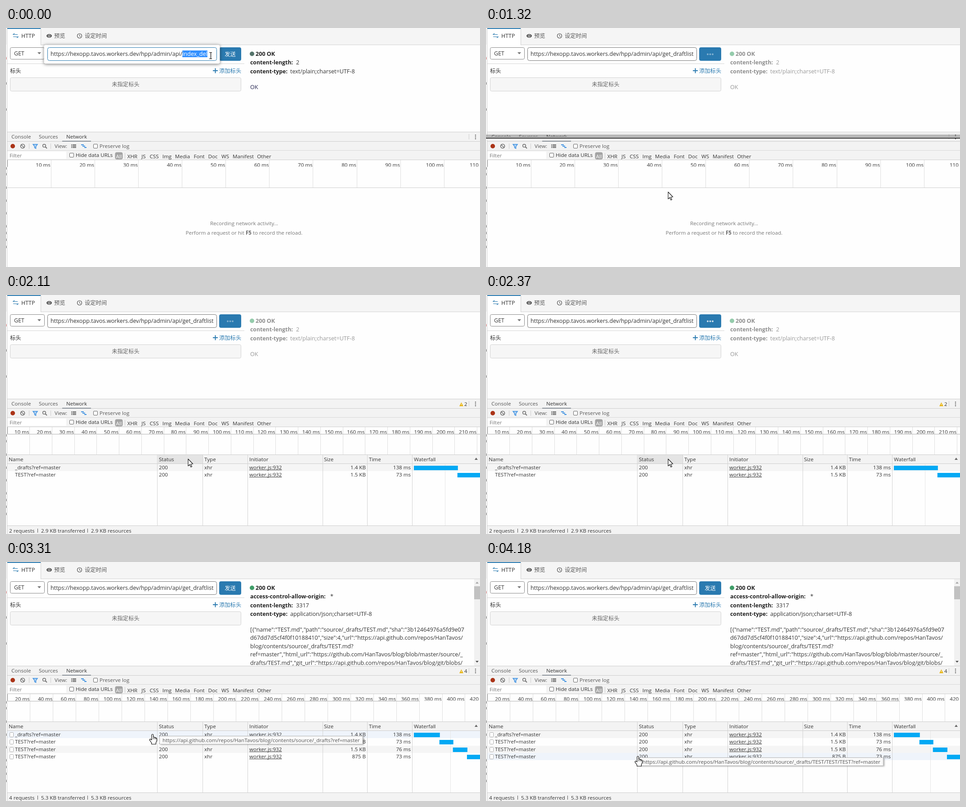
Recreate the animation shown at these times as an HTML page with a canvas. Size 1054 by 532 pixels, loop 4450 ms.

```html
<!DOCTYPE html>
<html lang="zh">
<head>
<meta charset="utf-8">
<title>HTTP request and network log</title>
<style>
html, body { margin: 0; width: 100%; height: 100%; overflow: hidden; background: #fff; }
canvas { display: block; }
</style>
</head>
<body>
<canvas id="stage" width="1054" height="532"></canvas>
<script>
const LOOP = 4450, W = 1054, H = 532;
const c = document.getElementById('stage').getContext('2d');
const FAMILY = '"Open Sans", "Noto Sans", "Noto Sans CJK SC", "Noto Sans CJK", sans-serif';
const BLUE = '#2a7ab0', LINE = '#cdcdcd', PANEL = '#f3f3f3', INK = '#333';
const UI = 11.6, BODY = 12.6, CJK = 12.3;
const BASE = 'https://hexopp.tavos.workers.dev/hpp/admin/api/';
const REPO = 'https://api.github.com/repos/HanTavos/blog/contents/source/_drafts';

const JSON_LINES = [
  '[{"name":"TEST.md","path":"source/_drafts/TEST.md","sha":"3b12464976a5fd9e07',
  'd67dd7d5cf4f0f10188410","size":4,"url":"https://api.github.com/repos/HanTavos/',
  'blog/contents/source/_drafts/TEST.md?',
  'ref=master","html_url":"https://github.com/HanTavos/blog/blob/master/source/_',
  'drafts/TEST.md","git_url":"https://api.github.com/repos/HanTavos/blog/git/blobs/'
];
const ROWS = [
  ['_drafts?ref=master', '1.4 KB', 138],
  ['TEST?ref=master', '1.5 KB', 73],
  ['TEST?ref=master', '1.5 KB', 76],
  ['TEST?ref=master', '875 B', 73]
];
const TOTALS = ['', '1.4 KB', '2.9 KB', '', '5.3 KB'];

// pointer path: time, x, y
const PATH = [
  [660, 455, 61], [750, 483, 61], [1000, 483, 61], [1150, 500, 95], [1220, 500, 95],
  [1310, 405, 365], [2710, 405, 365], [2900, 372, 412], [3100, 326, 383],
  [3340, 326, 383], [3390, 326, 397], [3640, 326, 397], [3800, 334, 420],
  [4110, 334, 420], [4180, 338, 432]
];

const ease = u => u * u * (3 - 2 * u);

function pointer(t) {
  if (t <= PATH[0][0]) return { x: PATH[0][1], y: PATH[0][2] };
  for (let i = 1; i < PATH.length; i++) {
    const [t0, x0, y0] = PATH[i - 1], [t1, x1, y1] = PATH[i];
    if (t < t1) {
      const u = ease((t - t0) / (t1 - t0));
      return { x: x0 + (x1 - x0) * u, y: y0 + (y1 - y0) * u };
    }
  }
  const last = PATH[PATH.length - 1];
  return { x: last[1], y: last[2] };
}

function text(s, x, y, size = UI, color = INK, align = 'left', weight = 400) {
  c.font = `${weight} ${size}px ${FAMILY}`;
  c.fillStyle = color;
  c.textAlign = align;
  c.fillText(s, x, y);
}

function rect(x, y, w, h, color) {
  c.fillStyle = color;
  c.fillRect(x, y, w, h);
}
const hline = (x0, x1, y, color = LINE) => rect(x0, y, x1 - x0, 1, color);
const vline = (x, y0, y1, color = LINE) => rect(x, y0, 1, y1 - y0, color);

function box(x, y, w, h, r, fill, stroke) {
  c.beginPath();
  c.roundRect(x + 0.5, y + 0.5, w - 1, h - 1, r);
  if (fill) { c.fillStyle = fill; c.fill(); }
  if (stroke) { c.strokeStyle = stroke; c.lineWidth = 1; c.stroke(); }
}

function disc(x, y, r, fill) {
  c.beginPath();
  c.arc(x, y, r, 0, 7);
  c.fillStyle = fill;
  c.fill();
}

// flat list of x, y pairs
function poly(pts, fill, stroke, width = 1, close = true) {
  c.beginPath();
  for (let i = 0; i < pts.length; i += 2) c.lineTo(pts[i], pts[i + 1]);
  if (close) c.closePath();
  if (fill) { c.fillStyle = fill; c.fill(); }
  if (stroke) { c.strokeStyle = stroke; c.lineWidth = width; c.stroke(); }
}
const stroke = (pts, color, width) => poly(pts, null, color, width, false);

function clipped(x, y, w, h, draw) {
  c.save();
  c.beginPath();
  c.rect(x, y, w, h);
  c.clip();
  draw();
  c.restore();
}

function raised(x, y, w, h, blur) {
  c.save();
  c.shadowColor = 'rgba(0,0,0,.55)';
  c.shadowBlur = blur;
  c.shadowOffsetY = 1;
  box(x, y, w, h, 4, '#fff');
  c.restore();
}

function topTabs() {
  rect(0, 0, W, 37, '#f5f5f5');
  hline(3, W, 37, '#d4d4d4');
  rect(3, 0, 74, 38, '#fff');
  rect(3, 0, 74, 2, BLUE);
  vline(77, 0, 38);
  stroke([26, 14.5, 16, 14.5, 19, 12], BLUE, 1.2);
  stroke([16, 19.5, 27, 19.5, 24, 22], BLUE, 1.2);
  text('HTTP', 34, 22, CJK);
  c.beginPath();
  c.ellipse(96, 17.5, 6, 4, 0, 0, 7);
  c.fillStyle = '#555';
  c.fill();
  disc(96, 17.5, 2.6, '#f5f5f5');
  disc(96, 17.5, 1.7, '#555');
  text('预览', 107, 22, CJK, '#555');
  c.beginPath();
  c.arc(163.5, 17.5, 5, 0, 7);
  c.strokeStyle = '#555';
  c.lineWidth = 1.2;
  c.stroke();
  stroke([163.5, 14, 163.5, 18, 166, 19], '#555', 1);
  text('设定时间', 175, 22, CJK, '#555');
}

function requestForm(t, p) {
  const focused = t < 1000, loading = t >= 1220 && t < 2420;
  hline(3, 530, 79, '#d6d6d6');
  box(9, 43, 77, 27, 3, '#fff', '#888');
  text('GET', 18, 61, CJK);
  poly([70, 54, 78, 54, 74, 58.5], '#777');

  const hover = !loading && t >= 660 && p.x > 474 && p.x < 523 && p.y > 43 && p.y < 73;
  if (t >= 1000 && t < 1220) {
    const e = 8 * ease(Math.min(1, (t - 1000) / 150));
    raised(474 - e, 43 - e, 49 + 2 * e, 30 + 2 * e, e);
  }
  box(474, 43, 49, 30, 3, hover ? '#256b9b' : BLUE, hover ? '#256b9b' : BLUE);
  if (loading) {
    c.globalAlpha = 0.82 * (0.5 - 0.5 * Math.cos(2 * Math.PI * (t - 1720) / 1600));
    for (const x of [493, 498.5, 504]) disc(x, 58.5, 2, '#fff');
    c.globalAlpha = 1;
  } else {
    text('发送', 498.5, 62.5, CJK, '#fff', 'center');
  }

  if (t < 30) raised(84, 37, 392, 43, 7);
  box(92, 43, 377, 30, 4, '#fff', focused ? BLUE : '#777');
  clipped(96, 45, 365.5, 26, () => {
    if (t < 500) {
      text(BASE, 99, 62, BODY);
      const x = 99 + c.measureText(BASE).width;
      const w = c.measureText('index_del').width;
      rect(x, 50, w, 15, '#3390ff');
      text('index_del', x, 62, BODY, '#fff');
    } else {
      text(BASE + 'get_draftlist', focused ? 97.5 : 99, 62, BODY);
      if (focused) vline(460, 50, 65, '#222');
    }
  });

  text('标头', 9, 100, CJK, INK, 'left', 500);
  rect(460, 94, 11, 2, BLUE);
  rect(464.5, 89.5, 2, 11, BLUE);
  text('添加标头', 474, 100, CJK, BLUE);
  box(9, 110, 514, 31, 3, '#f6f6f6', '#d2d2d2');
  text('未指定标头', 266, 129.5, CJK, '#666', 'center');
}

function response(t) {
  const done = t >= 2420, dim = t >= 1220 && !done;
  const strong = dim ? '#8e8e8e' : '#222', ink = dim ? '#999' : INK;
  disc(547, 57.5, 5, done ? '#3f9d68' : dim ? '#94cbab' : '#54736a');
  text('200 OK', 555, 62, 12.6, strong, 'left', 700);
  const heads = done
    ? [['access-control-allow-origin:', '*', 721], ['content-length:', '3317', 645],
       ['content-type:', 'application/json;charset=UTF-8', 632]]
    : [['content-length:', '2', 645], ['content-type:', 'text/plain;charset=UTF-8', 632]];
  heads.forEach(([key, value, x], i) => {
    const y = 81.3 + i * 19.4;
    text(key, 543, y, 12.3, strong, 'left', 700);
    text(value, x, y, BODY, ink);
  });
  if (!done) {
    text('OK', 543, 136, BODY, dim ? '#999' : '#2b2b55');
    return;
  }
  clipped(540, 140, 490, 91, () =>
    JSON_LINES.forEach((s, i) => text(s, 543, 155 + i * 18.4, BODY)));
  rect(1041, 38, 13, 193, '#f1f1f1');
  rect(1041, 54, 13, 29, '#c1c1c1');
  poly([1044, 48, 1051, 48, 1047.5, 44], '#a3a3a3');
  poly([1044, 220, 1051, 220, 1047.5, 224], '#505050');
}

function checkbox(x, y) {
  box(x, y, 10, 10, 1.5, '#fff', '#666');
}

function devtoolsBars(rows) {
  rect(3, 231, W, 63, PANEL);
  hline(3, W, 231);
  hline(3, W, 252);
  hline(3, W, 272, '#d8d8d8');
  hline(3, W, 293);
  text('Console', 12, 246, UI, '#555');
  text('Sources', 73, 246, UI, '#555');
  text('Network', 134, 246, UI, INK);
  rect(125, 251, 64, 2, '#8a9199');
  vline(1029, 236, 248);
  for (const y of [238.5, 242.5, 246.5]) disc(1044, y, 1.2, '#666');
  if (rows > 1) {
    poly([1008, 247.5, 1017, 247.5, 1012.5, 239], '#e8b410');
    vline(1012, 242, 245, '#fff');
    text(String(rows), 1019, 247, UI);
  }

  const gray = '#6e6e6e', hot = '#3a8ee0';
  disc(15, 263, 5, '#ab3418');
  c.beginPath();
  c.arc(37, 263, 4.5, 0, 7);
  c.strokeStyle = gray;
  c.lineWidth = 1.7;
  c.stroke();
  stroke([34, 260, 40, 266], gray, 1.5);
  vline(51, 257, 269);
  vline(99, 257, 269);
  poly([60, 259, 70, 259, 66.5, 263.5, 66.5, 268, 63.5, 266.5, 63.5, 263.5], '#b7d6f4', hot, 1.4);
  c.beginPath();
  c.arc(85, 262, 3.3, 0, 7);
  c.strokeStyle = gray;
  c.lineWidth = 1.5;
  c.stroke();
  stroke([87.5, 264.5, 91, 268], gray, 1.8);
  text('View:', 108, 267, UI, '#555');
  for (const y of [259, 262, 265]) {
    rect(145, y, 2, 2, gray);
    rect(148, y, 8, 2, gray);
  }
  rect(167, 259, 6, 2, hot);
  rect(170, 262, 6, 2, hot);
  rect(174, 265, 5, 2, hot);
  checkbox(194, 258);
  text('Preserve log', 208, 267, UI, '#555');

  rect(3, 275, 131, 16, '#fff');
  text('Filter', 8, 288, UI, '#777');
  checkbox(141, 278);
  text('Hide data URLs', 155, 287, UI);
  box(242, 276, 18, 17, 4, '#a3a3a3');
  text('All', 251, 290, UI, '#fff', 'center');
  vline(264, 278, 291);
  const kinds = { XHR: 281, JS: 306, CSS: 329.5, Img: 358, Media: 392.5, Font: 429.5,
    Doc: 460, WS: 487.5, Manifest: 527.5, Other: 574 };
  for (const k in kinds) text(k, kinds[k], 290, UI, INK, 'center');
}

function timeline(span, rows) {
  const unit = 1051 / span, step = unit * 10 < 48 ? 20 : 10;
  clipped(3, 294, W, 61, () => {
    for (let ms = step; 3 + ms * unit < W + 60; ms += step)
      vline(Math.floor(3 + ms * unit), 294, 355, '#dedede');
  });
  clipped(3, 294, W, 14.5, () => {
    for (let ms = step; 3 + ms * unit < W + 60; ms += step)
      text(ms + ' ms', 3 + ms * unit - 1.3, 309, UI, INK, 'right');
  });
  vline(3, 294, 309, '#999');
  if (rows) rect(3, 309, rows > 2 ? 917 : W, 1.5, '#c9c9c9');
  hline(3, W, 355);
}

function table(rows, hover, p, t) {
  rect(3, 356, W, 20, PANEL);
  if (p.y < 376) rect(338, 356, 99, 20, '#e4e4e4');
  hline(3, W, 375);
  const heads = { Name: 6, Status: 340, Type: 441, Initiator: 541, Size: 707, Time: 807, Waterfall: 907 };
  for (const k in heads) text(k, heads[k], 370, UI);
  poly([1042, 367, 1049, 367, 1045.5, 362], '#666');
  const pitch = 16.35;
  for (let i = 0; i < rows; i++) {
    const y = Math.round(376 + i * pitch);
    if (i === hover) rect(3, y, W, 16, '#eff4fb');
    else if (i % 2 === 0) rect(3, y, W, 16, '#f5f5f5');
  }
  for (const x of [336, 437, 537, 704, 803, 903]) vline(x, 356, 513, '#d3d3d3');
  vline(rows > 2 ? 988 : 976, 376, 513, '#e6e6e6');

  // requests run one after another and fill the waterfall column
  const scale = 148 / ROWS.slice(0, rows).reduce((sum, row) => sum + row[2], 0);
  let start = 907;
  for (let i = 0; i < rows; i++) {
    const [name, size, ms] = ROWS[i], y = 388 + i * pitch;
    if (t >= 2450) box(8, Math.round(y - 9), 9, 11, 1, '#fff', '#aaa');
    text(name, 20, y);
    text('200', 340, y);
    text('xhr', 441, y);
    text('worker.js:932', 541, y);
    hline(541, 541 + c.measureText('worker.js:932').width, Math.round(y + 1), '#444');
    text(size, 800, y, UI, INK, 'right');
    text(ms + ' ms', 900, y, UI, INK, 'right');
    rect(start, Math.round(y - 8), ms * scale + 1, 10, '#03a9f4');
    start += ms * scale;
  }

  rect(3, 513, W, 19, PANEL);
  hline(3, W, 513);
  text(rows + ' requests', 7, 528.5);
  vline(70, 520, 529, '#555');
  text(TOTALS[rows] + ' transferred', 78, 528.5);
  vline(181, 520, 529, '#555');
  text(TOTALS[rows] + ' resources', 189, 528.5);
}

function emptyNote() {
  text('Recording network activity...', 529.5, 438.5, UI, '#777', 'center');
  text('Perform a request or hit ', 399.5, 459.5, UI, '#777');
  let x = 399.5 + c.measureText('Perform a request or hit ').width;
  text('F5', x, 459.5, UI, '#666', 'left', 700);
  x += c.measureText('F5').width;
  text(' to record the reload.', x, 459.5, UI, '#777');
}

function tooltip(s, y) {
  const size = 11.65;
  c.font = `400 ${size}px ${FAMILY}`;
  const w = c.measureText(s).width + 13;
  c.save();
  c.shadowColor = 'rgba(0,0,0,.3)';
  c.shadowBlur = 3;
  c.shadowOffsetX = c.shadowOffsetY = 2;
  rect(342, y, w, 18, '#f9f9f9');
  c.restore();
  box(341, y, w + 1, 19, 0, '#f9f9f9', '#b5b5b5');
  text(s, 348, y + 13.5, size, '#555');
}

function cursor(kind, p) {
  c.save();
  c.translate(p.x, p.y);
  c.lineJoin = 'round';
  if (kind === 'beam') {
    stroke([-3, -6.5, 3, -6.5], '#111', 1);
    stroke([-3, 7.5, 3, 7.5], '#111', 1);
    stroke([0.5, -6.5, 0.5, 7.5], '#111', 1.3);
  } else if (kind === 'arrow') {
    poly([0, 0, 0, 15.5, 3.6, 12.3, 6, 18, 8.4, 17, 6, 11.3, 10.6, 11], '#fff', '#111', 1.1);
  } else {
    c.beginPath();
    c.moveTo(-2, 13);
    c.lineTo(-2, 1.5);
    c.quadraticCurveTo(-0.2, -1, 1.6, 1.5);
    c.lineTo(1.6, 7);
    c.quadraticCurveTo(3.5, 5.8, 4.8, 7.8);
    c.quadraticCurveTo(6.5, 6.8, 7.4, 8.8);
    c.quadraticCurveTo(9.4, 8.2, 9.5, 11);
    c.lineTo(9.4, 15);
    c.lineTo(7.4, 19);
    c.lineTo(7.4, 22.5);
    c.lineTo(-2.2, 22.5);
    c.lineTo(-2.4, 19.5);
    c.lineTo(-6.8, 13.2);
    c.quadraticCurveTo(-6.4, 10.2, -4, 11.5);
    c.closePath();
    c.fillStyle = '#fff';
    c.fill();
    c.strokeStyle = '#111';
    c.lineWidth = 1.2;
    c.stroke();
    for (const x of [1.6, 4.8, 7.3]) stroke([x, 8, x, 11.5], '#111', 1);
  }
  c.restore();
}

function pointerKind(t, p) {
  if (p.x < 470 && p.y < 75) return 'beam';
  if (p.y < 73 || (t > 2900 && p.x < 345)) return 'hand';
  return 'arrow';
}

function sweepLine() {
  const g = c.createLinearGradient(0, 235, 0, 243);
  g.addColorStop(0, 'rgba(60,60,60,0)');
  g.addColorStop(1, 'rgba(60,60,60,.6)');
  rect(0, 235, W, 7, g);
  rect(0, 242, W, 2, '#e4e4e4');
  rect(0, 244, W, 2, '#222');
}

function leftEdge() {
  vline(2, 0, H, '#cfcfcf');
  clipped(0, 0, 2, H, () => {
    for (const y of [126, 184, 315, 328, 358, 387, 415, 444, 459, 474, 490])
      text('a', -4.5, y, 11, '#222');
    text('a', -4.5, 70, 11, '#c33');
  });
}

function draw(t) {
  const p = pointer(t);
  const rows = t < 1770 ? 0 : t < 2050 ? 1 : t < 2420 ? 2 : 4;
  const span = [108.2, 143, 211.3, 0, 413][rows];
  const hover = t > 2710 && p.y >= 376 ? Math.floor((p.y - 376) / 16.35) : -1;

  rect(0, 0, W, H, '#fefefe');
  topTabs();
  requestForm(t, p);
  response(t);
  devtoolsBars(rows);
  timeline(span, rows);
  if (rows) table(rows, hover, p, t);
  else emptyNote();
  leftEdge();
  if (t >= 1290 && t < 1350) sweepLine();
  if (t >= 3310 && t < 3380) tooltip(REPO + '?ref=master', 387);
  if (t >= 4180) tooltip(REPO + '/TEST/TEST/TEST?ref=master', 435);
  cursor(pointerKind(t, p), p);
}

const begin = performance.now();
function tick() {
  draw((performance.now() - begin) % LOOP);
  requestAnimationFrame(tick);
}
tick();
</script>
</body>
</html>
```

== What is required ==
In the records, how many lines hold the word "else"? Answer with the number and no other words.

== Answer box ==
6